Editor’s note: Along with writing for The Red Shtick, Jared is a soon-to-graduate journalism major who also works for The Daily Reveille. Don’t be alarmed by his references to being a journalist — he remains a loyal (if erratic) contributor to The Red Shtick.
Journalists enjoy less respect than members of Congress. Every so often, this factoid comes up in various journalism classes, often with a vague sense of resignation. Luckily for both practicing and potential journalists, there are plenty of case studies that offer insight into why the average American may view the fourth estate with such disdain.
Chasing down Hillary Clinton’s van is a perfect example.
Jon Stewart and The Daily Show have long been dependable sources of media criticism, and tax day was no different. On April 15, The Daily Show featured footage of journalists running to try to keep pace with a windowless van apparently carrying Hillary Clinton to an event, and then pointed out the utter futility of their mad dash.
This was no breaking news event — the van wasn’t carrying some temporary, transitory subject of national importance. It held a candidate for president. Winning the race (for the journalists involved) would mean that you held the uniquely pointless distinction of being able to grab footage of Clinton as she stepped out of her van and walked to the venue.
The American people couldn’t care less about seeing a politician step out of a van. Journalists, on the other hand, have achieved a level of Pavlovian conditioning seldom seen outside of the most rarefied of echo chambers.
In other words, these journalists were sprinting to make sure they didn’t miss out on an event about as compelling as grass growing or paint drying.
The American people couldn’t care less about seeing a politician step out of a van. Journalists, on the other hand, have achieved a level of Pavlovian conditioning seldom seen outside of the most rarefied of echo chambers. An event has a script, and after the establishing shot, footage of the subject’s arrival is a necessary subhead.
But here’s the thing: It’s not important. It’s simply part of the process.
When the public sees journalists mindlessly scrambling simply to capture footage that serves no purpose beyond the process, the public can be forgiven for believing that journalists are, collectively, morons.
As journalists, we like to think of ourselves as being in the Woodward and Bernstein molds. We are the watchdogs, tasked with examining those in power and ensuring they are held accountable. Or so we like to believe.
But then we run after Clinton as if we were plebeians and she was some Roman general tossing to us trinkets taken in her latest campaign of conquest.

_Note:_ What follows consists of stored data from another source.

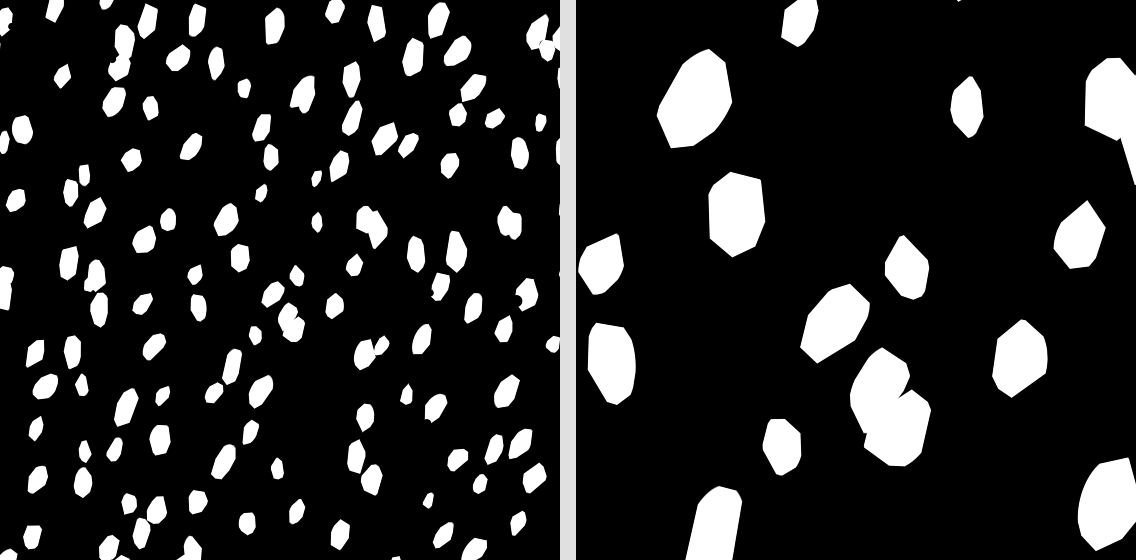
Left: the whole. Right: its middle third, enlarged.
A WebGL 2 fragment shader for this pattern:

```glsl
#version 300 es
precision highp float;
// Scattered white grains, faceted and leaning to the right, on black.

uniform vec2 u_resolution;
out vec4 fragColor;

// Integer hash (PCG style): three values in 0..1 per cell and salt.
vec3 hash3(vec2 cell, int salt) {
    uvec3 v = uvec3(ivec3(ivec2(cell) + 64, salt));
    v = v * 1664525u + 1013904223u;
    v.x += v.y * v.z;
    v.y += v.z * v.x;
    v.z += v.x * v.y;
    v ^= v >> 16u;
    v.x += v.y * v.z;
    v.y += v.z * v.x;
    v.z += v.x * v.y;
    return vec3(v >> 8u) / 16777216.0;
}

// Signed distance to an ellipse trimmed by randomly placed flat facets.
float grainDistance(vec2 p, vec2 radii, vec2 cell) {
    float d = (length(p / radii) - 1.06) * radii.x;
    for (int i = 0; i < 9; i++) {
        vec3 h = hash3(cell, 10 + i);
        float angle = (float(i) + 0.7 * h.x) * 6.2832 / 9.0;
        vec2 normal = vec2(cos(angle), sin(angle)) / radii;
        d = max(d, (dot(p, normal) - mix(0.78, 1.1, h.y)) / length(normal));
    }
    return d;
}

// Distance to the grain owned by one cell; far away if the cell is empty.
float cellGrain(vec2 uv, vec2 cell) {
    vec3 place = hash3(cell, 1);
    vec3 form = hash3(cell, 2);
    vec3 chip = hash3(cell, 3);
    if (place.z > 0.86) return 1.0;

    vec2 center = (cell + 0.5 + 0.95 * (place.xy - 0.5)) / 12.0;
    float tilt = mix(-0.1, 0.68, form.x);
    float c = cos(tilt), s = sin(tilt);
    vec2 p = mat2(c, s, -s, c) * (uv - center);

    float halfWidth = mix(0.008, 0.0195, sqrt(form.y));
    vec2 radii = halfWidth * vec2(1.0, mix(1.4, 2.05, form.z));
    float d = grainDistance(p, radii, cell);

    // A few grains have a notch bitten out of the rim.
    if (chip.x < 0.09) {
        float a = 6.2832 * chip.y;
        vec2 notch = radii * vec2(cos(a), sin(a));
        d = max(d, halfWidth * mix(0.35, 0.6, chip.z) - length(p - notch));
    }
    return d;
}

void main() {
    vec2 uv = gl_FragCoord.xy / u_resolution.y;
    vec2 home = floor(uv * 12.0);

    // Union of the grains in the surrounding cells.
    float d = 1.0;
    for (int y = -1; y <= 1; y++)
        for (int x = -1; x <= 1; x++)
            d = min(d, cellGrain(uv, home + vec2(x, y)));

    float edge = 0.6 / u_resolution.y;
    float white = 1.0 - smoothstep(-edge, edge, d);
    fragColor = vec4(vec3(white), 1.0);
}
```
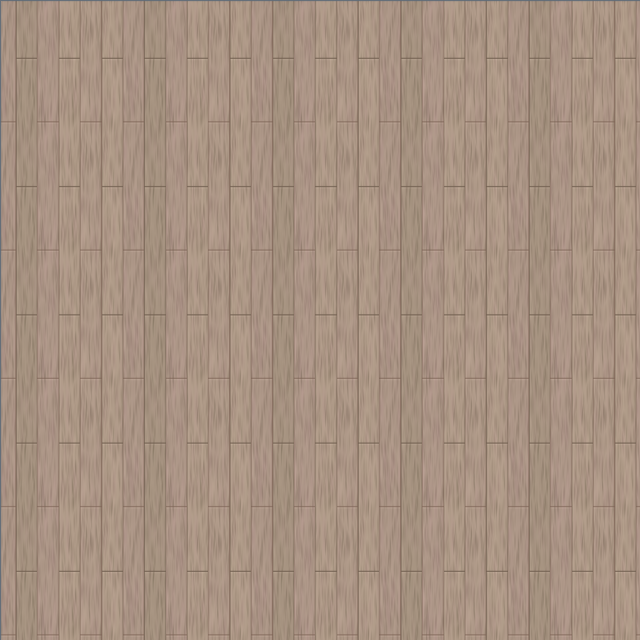
Reproduce this texture procedurally as a WebGL 1 fragment shader.

```glsl
precision highp float;
// Narrow wooden floor planks in a staggered bond: a tile of six planks, repeated
// about five times each way. Long, thin cellular noise, bent a little by layered
// sines, gives the grain; soft joints and a slate edge at left and top finish it.

uniform vec2 u_resolution;

float hash(vec2 p) {
  vec3 q = fract(p.xyx * vec3(0.1031, 0.1130, 0.0973));
  q += dot(q, q.yzx + 33.33);
  return fract((q.x + q.y) * q.z);
}

// Strongest streak near p; rows wrap so that every plank length is alike.
float streaks(vec2 p, float rows, float seed) {
  vec2 cell = floor(p);
  float strongest = 0.0;
  for (int j = -1; j <= 1; j++) {
    for (int i = -1; i <= 1; i++) {
      vec2 c = cell + vec2(float(i), float(j));
      vec2 id = vec2(c.x, mod(c.y, rows)) + seed * vec2(17.0, 31.0) + 40.0;
      vec2 center = c + vec2(hash(id), hash(id + 71.3));
      float strength = hash(id + 139.7);
      strongest = max(strongest, strength * (1.0 - smoothstep(0.0, 0.9, distance(p, center))));
    }
  }
  return strongest;
}

// Share of a pixel covered by a band of the given half width.
float band(float d, float halfWidth, float pixel) {
  float low = max(d - 0.5 * pixel, -halfWidth);
  float high = min(d + 0.5 * pixel, halfWidth);
  return max(high - low, 0.0) / pixel;
}

void main() {
  vec2 uv = gl_FragCoord.xy / u_resolution;
  vec2 pixel = 1.0 / u_resolution;
  uv.y = 1.0 - uv.y;

  // Plank layout: odd planks are shifted by half a length
  vec2 tile = (uv - vec2(0.0251, 0.0911)) * 4.99;
  float column = floor(tile.x * 6.0);
  float plank = mod(column, 6.0);
  float odd = mod(plank, 2.0);
  float across = fract(tile.x * 6.0);
  float along = fract(tile.y - 0.495 * odd);

  // Plank tint: close shades of tan, rosy and greenish brown
  vec3 sandy = vec3(0.674, 0.588, 0.521);
  vec3 rosy = vec3(0.661, 0.570, 0.515);
  vec3 wood = mix(sandy, rosy, odd);
  if (plank == 3.0) wood = mix(sandy, rosy, 0.5);
  if (plank == 0.0) wood = vec3(0.636, 0.557, 0.490);

  // Grain: thin dark streaks, pale and rosy drifts, a few long dark fibres
  float turn = 6.28318 * along;
  float x = across + 0.018 * sin(turn + plank) + 0.010 * sin(turn * 3.0 + plank * 2.3);
  float fine = streaks(vec2(x * 11.0, along * 7.0), 7.0, plank);
  float broad = streaks(vec2(x * 4.0, along * 3.0), 3.0, plank + 7.0);
  float fibre = streaks(vec2(x * 8.0, along * 4.0), 4.0, plank + 15.0);
  float drift = streaks(vec2(x * 5.0, along * 4.0), 4.0, plank + 23.0);
  wood -= (fine - 0.36) * vec3(0.085, 0.080, 0.080);
  wood += (broad - 0.38) * vec3(0.030, 0.028, 0.026);
  wood += (drift - 0.38) * vec3(0.004, -0.014, 0.006);
  wood -= vec3(0.055, 0.046, 0.048) * smoothstep(0.5, 0.95, fibre);

  // Joints: signed distances to the nearest long side and plank end
  float side = (fract(tile.x * 6.0 + 0.5) - 0.5) / 29.94;
  float end = (fract(along + 0.5) - 0.5) / 4.99;
  float nearest = mod(floor(tile.x * 6.0 + 0.5), 6.0);
  float sideDepth = (nearest == 0.0 || nearest == 4.0) ? 0.72 : 0.42;
  vec3 joint = mix(vec3(0.455, 0.385, 0.325), vec3(0.490, 0.390, 0.335), odd);
  wood += 0.022 * band(side - 0.0024, 0.0011, pixel.x);
  wood += 0.030 * band(end - 0.0021, 0.0010, pixel.y);
  wood = mix(wood, joint, sideDepth * band(side, 0.0012, pixel.x));
  wood = mix(wood, joint, mix(0.8, 0.6, odd) * band(end, 0.0010, pixel.y));

  // Slate edge along the left and the top
  float edge = max(band(uv.x, 0.0018, pixel.x), band(uv.y, 0.0018, pixel.y));
  gl_FragColor = vec4(mix(wood, vec3(0.37, 0.42, 0.47), 0.9 * edge), 1.0);
}
```
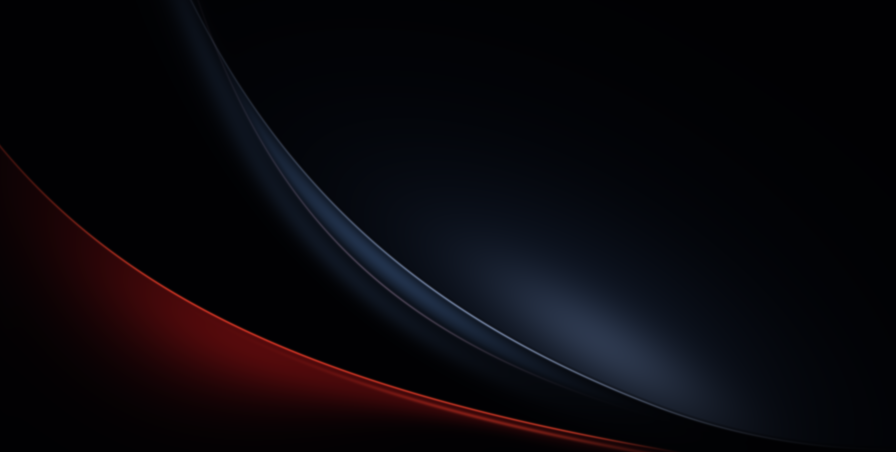
Give the GLSL for this background, as a WebGL 2 fragment shader.

```glsl
#version 300 es
precision highp float;

uniform vec2 u_resolution;
out vec4 fragColor;

const float HEIGHT = 0.504; // canvas height when its width is 1

const vec3 NIGHT = vec3(0.003, 0.004, 0.011);
const vec3 HAZE_BLUE = vec3(0.011, 0.020, 0.036);
const vec3 DEEP_BLUE = vec3(0.042, 0.060, 0.090);
const vec3 MIST = vec3(0.125, 0.145, 0.180);
const vec3 STEEL = vec3(0.110, 0.165, 0.245);
const vec3 SILVER = vec3(0.34, 0.38, 0.46);
const vec3 ROSE = vec3(0.20, 0.16, 0.19);
const vec3 CRIMSON = vec3(0.33, 0.035, 0.035);
const vec3 EMBER = vec3(0.52, 0.15, 0.09);

// Bell curve of height 1 around zero
float bell(float x, float width) {
    float t = x / width;
    return exp(-t * t);
}

// Signed distance to the hyperbola y = bend / (x + shift) + base, positive above
float arcDistance(vec2 p, float bend, float shift, float base) {
    float u = p.x + shift;
    float slope = bend / (u * u);
    return (p.y - bend / u - base) / sqrt(1.0 + slope * slope);
}

// Elliptical glow, tilted by an angle
float glow(vec2 p, vec2 center, float angle, vec2 radius) {
    float c = cos(angle), s = sin(angle);
    vec2 q = mat2(c, -s, s, c) * (p - center) / radius;
    return exp(-dot(q, q));
}

// Soft light behind the upper arc
vec3 mistLight(vec2 p) {
    vec3 light = HAZE_BLUE * glow(p, vec2(0.60, 0.21), -0.45, vec2(0.36, 0.19));
    light += DEEP_BLUE * glow(p, vec2(0.645, 0.155), -0.50, vec2(0.24, 0.095));
    light += MIST * glow(p, vec2(0.675, 0.117), -0.56, vec2(0.145, 0.042));
    return light;
}

// Blue ribbon held between two arcs, with a fainter fold underneath
vec3 ribbonLight(float x, float upper, float lower, float aa) {
    float along = bell(x - 0.42, 0.19);
    float inside = smoothstep(aa, -aa, upper);
    float fold = mix(0.35, 1.0, smoothstep(-0.004, 0.008, lower));
    vec3 light = STEEL * bell(upper + 0.012, 0.013) * inside * fold * along;
    light += STEEL * 0.42 * bell(lower + 0.016, 0.013) * bell(x - 0.37, 0.17);
    light += STEEL * 0.18 * bell(upper + 0.02, 0.03) * inside * bell(x - 0.45, 0.22);
    return light;
}

// Red glow hanging below its arc, narrowing to the right
vec3 redLight(float x, float arc, float aa) {
    float reach = mix(0.075, 0.012, smoothstep(0.05, 0.58, x));
    float below = smoothstep(aa, -aa, arc);
    float body = bell(arc + 0.25 * reach, reach);
    vec3 light = CRIMSON * 0.80 * body * bell(x - 0.25, 0.17);
    light += CRIMSON * 0.55 * body * bell(x - 0.50, 0.20);
    light += CRIMSON * 0.08 * bell(arc, 0.13) * bell(x - 0.16, 0.26);
    return light * below;
}

void main() {
    vec2 p = gl_FragCoord.xy / u_resolution * vec2(1.0, HEIGHT);
    float pixel = 1.0 / u_resolution.x;
    float aa = max(0.0016, pixel);
    float hair = max(0.0014, 0.75 * pixel);

    // The upper arc flattens toward its right end
    float tail = max(p.x - 0.729, 0.0);
    float upper = arcDistance(p - vec2(0.0, 0.43 * tail * tail), 0.3276, 0.1927, -0.3034);
    float lower = arcDistance(p, 0.1594, 0.0138, -0.1753);
    float red = arcDistance(p, 0.2463, 0.4518, -0.2040);

    // Broad light
    vec3 color = NIGHT;
    color += mistLight(p) * smoothstep(-aa, 3.0 * aa, upper);
    color += ribbonLight(p.x, upper, lower, aa);
    color += redLight(p.x, red, aa);

    // Fine bright edges
    color += SILVER * bell(upper, hair) * bell(p.x - 0.54, 0.23);
    color += ROSE * bell(lower, hair) * bell(p.x - 0.43, 0.14);
    float edgeFade = 0.35 + 0.65 * smoothstep(0.0, 0.2, p.x);
    edgeFade *= 1.0 - smoothstep(0.62, 0.78, p.x);
    color += EMBER * bell(red, hair) * edgeFade;
    color += EMBER * 0.6 * bell(red + 0.007, 1.6 * hair) * bell(p.x - 0.56, 0.17);

    fragColor = vec4(color, 1.0);
}
```
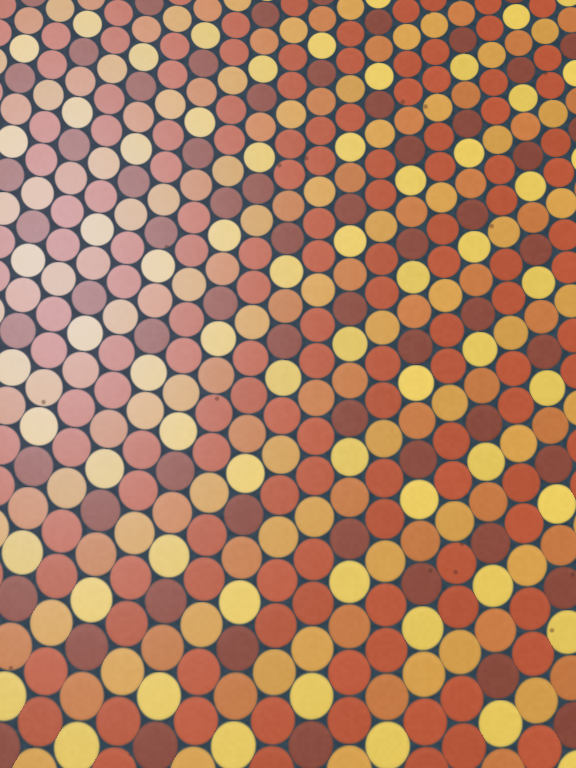
A Shadertoy shader for this pattern:

```glsl
// Floor of round penny tiles in perspective, warm colours with a pale glare on the left.

float hash(vec2 p) {
    return fract(sin(dot(p, vec2(127.1, 311.7))) * 4375.85);
}

float noise(vec2 p) {
    vec2 i = floor(p), f = fract(p);
    f = f * f * (3.0 - 2.0 * f);
    return mix(mix(hash(i), hash(i + vec2(1, 0)), f.x),
               mix(hash(i + vec2(0, 1)), hash(i + vec2(1, 1)), f.x), f.y);
}

// Sheets laid the other way round: lower left, bottom and top
bool isTurned(vec2 id) {
    float slope = 0.43 * id.x;
    if (id.x < -1.5) return id.y > slope + 1.35 || id.y < slope - 4.3;
    return id.x < 2.5 && (id.y > slope + 7.9 || id.y < 0.3 * id.x - 6.9);
}

// Columns alternate yellow-orange-brown with amber-red-red, stepping every four
vec3 tileColor(vec2 id) {
    const vec3 yellow = vec3(0.91, 0.79, 0.37);
    const vec3 amber = vec3(0.83, 0.62, 0.30);
    const vec3 orange = vec3(0.78, 0.48, 0.27);
    const vec3 brown = vec3(0.53, 0.29, 0.24);
    const vec3 red = vec3(0.72, 0.34, 0.23);
    // Tiles swapped at the seam between sheets
    if (id == vec2(-1.0, 1.0)) return orange;
    if (id.x == -2.0 && (id.y == 1.0 || id.y == 2.0)) id.y = 3.0 - id.y;

    bool turned = isTurned(id);
    float phase = -floor(id.x / 4.0) - (mod(id.x, 4.0) == 2.0 ? 1.0 : 0.0);
    if (turned) phase += 1.0;
    float k = mod(id.y - phase, 3.0);
    bool yellowColumn = (mod(id.x, 2.0) < 0.5) != turned;
    if (!yellowColumn) return k < 0.5 ? amber : red;
    if (k < 0.5) return yellow;
    return (k < 1.5) != turned ? orange : brown;
}

vec2 project(mat3 m, vec2 q) {
    vec3 h = m * vec3(q, 1.0);
    return h.xy / h.z;
}

void mainImage(out vec4 fragColor, in vec2 fragCoord) {
    vec2 uv = fragCoord / iResolution.xy;
    vec2 p = vec2(uv.x * 0.75, 1.0 - uv.y);

    // Floor plane: x counts columns, y counts tiles down a column
    mat3 floorToView = mat3(0.0433, 0.00243, 0.0016,
                            -0.00723, 0.03971, -0.0157,
                            0.4557, 0.4479, 1.0);
    vec2 bent = p;
    bent.y -= 0.09 * max(0.0, 0.456 - p.x) * max(0.0, p.y - 0.65);
    bent += vec2(0.005, 0.012) * (1.0 - smoothstep(0.05, 0.3, p.y))
                               * (1.0 - smoothstep(0.08, 0.42, p.x));
    vec2 q = project(inverse(floorToView), bent);

    // Nearest tile of the staggered columns, measured in the view to stay round
    float nearest = 9.0;
    vec2 tile = vec2(0.0), local = vec2(0.0);
    for (int n = -1; n <= 1; n++) {
        float column = floor(q.x + 0.5) + float(n);
        float row = floor(q.y + 0.5 * column + 0.5);
        vec2 center = vec2(column, row - 0.5 * column);
        vec2 middle = project(floorToView, center);
        float pitch = length(project(floorToView, center + vec2(0.0, 0.5))
                           - project(floorToView, center - vec2(0.0, 0.5)));
        vec2 offset = (bent - middle) / pitch;
        offset.x /= mix(1.08, 0.92, middle.y);
        float d = length(offset);
        if (d < nearest) {
            nearest = d;
            tile = vec2(column, row);
            local = offset;
        }
    }

    // Glazed face with a soft rim, over blue grey grout
    float grain = noise(p * 190.0) - 0.5;
    vec3 face = tileColor(tile) * (0.97 + 0.06 * hash(tile)) + 0.02 * grain;
    face *= 1.0 - 0.07 * smoothstep(0.40, 0.49, nearest);
    face += 0.02 * smoothstep(0.3, 0.45, nearest) * (1.0 - smoothstep(-0.4, 0.1, local.y));
    vec3 grout = vec3(0.20, 0.27, 0.32) + 0.05 * grain;

    // Pale window glare, stronger on the lighter glazes
    vec2 g = (p - vec2(0.06, 0.34)) / vec2(0.30, 0.45);
    float glare = 0.60 * exp(-dot(g, g));
    face = mix(face, vec3(0.91, 0.86, 0.94), glare * (0.3 + face.r));
    grout = mix(grout, vec3(0.34, 0.31, 0.37), 0.7 * glare);

    // Sparse dark flecks
    vec2 cell = floor(p * 26.0);
    vec2 spot = fract(p * 26.0) - 0.3 - 0.4 * vec2(hash(cell), hash(cell + 7.0));
    float fleck = step(0.97, hash(cell + 3.0)) * (1.0 - smoothstep(0.04, 0.11, length(spot)));
    face = mix(face, vec3(0.30, 0.19, 0.16), 0.4 * fleck);

    float edge = max(0.035, 0.7 * fwidth(q.y));
    float mask = 1.0 - smoothstep(0.487 - edge, 0.487 + edge, nearest);
    fragColor = vec4(mix(grout, face, mask), 1.0);
}
```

We show ourselves to be buffoons. We become our own worst enemies.
It’s important to use personal pronouns at a time like this. It’d be nice to talk about “those” idiot reporters and pretend as if I were somehow different from them. That would be a lie. If I’d been tasked with covering Clinton and one of her early campaign stops, I’m sure I would’ve been right there with the herd, running like an idiot, trying to ensure that I got a few seconds of footage as she arrived.
After all, how could I have justified it to my employers if I hadn’t?
“Gee, boss, I know everyone else was making a mad dash to film Clinton as she showed up, but I figured you’d want me to be more dignified.”
I don’t think I’d want to try to make that case. Instead, I’d do my best to get the shot, capture a moment that doesn’t mean anything to anyone at all — a shot that had, basically, zero news value. Yet, I would fight and scramble and sprint for it as if it was the Lindbergh baby being recovered by the FBI.
And that, in a nutshell, is why we media professionals find ourselves basically doomed.
Innovation involves risk, and when you know there are too few jobs for too many journalists, you can’t afford to take risks.
Funding and staffing cuts mean that we’re as dependent on staged news events as we’ve ever been, and those same cuts mean that we use our professional checklists as a safety net to guarantee we don’t slip up and leave ourselves exposed in a hypercompetitive marketplace. In other words, when most of the large outlets are cutting back, the last thing you want to do is allow some other outlet to have footage you don’t have. Which means, if you’re at some preordained event, you’d damn well better have every angle that the competition has.
In a cutthroat world, the only choice is to toe the line and follow the script as closely as you can. Studies have shown this repeatedly to be true: If you follow the conventional wisdom and, in so doing, show yourself to be an unimaginative dolt, you’ll probably keep your job. If, instead, you do something outside the box — and in so doing, violate conventional wisdom — you’ll be unemployed overnight.
As traditional outlets die, their employees don’t innovate, even though innovation is the only shot they have for reinventing themselves and finding a way out. Instead, they fall back on the tried and true. Innovation involves risk, and when you know there are too few jobs for too many journalists, you can’t afford to take risks.
Ironically, your employer, and your collective industry, is in the opposite boat — news organizations can’t afford not to take risks in their reporting.
If the mad dash for Clinton’s van is any indication, risk is the last thing reporters are willing to embrace. And as we die, our audience isn’t empathizing with our plight. Our audience is laughing at us.